Water can also lower the temperature of a fire, helping us to bring it under control.
Fire extinguishers that use water, also known as Air-Pressurized water Extinguishers, are not very common. This is because water is not actually all that good at putting out a fire.
Here are some issues with water extinguishers:
- Water will often simply run off a fuel source, so it does not suppress oxygen access for all that long.
- For grease fires, grease floats on top of water, so the fire will continue to burn ‘on’ the water.
- For electrical fires, water is an electrical conduit – so the water will become electrified and can cause severe electrocution of the firefighters.
3. Sand / Soil
Reduces the element of oxygen.
When you put out a campfire, you’ll often throw sand and soil over the fire. By effectively burying the fire, you’re depriving it of access to the oxygen in the atmosphere, causing it to extinguish. The fire could continue to burn for a while after it has been buried, so care must be taken to monitor the fire even after it is buried.
Reduces the element of oxygen.
The fire extinguisher you will find lying around your home will probably be an ABC fire extinguisher.
These are extinguishers that put out most types of common household fires – Class A, Class B, and Class C fires. They put out trash, wood, and paper fires (Class A), liquid and gas fires (Class B), and energized electrical fires (Class C).
An ABC fire extinguisher works by shooting out a dry chemical called monoammonium phosphate. This chemical smothers a fire and deprives it of oxygen.
5. Fire Blanket
Reduces the element of oxygen.
A fire blanket smothers a fire source. These are commonly used for small house fires. They’re made of woven glass fiber fabrics that are very fire resistant. They are also very finely woven so air doesn’t pass through them.
When the fire blanket is properly thrown over the whole of the fire, it will create a barrier between the fire and the oxygen, putting it out.
It works in a very similar way to when you put a saucepan over a candle holder to put out a candle. You can see the candle splutter for a second as it sucks up all the last little bits of oxygen under the saucer before it finally subsides.
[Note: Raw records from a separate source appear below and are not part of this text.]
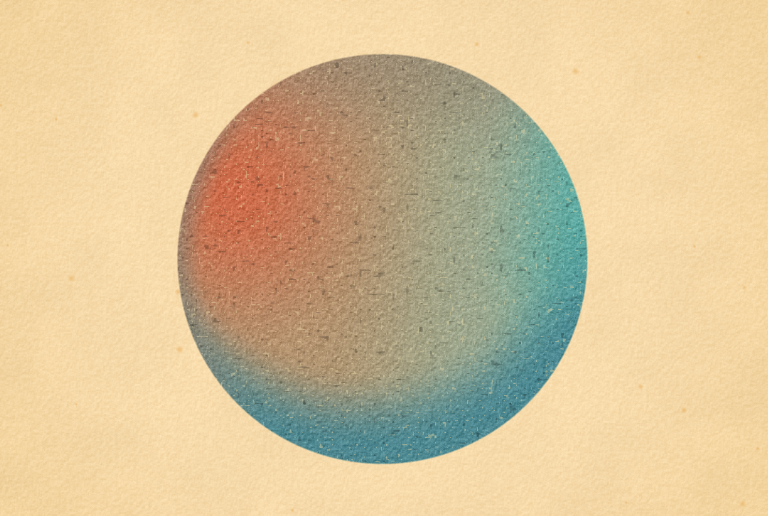
Write a Shadertoy shader that draws this background.

```glsl
// Grainy gradient disc, orange to teal, printed on warm cream paper.

float hash(vec2 p) {
    vec3 v = fract(p.xyx * vec3(0.1031, 0.1030, 0.0973));
    v += dot(v, v.yzx + 33.33);
    return fract((v.x + v.y) * v.z);
}

float noise(vec2 p) {
    vec2 cell = floor(p), f = fract(p);
    f = f * f * (3.0 - 2.0 * f);
    return mix(mix(hash(cell), hash(cell + vec2(1, 0)), f.x),
               mix(hash(cell + vec2(0, 1)), hash(cell + vec2(1, 1)), f.x), f.y);
}

// Sum of fine octaves, centred on zero
float paperGrain(vec2 p) {
    float sum = 0.0, weight = 0.45;
    for (int i = 0; i < 3; i++) {
        sum += weight * (noise(p) - 0.5);
        p = p * 1.8 + 17.3;
        weight *= 0.75;
    }
    return sum;
}

// Sparse soft stains, at most one per cell
float stains(vec2 p) {
    vec2 cell = floor(p);
    vec2 spot = 0.2 + 0.6 * vec2(hash(cell + 3.1), hash(cell + 8.7));
    float radius = mix(0.03, 0.09, hash(cell + 21.0));
    float present = step(0.84, hash(cell + 40.0));
    return present * (1.0 - smoothstep(0.0, radius, length(fract(p) - spot)));
}

// Colour inside the disc; q runs from -1 to 1 across it
vec3 discColor(vec2 q) {
    vec3 color = mix(vec3(0.69, 0.59, 0.45), vec3(0.61, 0.66, 0.56),
                     smoothstep(-0.3, 0.6, q.x - 0.1 * q.y));
    color = mix(color, vec3(0.58, 0.53, 0.45), 0.7 * smoothstep(0.4, 1.05, q.y));

    // Orange glow on the upper left
    vec2 glow = (q - vec2(-0.72, 0.32)) / vec2(0.48, 0.55);
    color = mix(color, vec3(0.81, 0.41, 0.28), 0.95 * exp(-dot(glow, glow)));

    // Teal on the right, deeper blue along the bottom
    float right = smoothstep(0.4, 1.0, q.x - 0.12 * abs(q.y));
    color = mix(color, vec3(0.36, 0.67, 0.64), right);
    float below = smoothstep(0.88, 1.27, length(q - vec2(-0.1, 0.35)));
    below *= smoothstep(0.35, -0.45, q.y);
    color = mix(color, vec3(0.29, 0.53, 0.57), 0.95 * below);

    // Grey shade hugging the left rim
    float rim = smoothstep(0.86, 1.02, length(q)) * smoothstep(-0.5, -0.95, q.x);
    return mix(color, vec3(0.53, 0.50, 0.44), 0.65 * rim);
}

void mainImage(out vec4 fragColor, in vec2 fragCoord) {
    vec2 p = (fragCoord - 0.5 * iResolution.xy) / iResolution.y;
    float grain = paperGrain(p * 170.0 + 400.0);
    float relief = grain - paperGrain((p + vec2(-0.002, 0.003)) * 170.0 + 400.0);

    // Paper with a slight warm falloff and faint mottling
    vec3 paper = mix(vec3(0.966, 0.856, 0.667), vec3(0.945, 0.825, 0.615),
                     smoothstep(0.45, 0.95, length(p)));
    paper += 0.02 * (noise(p * 14.0 + 60.0) - 0.5);
    paper += (0.05 * grain + 0.035 * relief) * vec3(0.7, 1.0, 1.4);
    paper = mix(paper, vec3(0.91, 0.69, 0.38), 0.55 * stains(p * 9.0 + 50.0));

    // Disc with embossed grain, pale flecks and dark pits
    vec2 q = (p - vec2(-0.003, -0.002)) / 0.397;
    vec3 disc = discColor(q) + 0.13 * grain + 0.11 * relief;
    float fleck = smoothstep(0.80, 0.97, noise(p * 210.0 + 700.0));
    float pit = smoothstep(0.82, 0.98, noise(p * vec2(110.0, 170.0) + 900.0));
    disc = mix(disc, vec3(0.90, 0.84, 0.64), 0.45 * fleck);
    disc *= 1.0 - 0.22 * pit;

    float edge = 1.2 / (0.397 * iResolution.y);
    float inside = 1.0 - smoothstep(-edge, edge, length(q) - 1.0);
    fragColor = vec4(clamp(mix(paper, disc, inside), 0.0, 1.0), 1.0);
}
```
The fire triangle is a great model for learning about what a fire needs in order for it to burn. It might be a complicated mix of different fuels that determine how strongly a fire burns, but at its basic there are only three requirements for a fire: oxygen, fuel and heat.
This model helps us think about what we need to start and extinguish a fire. All modern firefighting methods work to deprive a fire of at least one element on the fire triangle.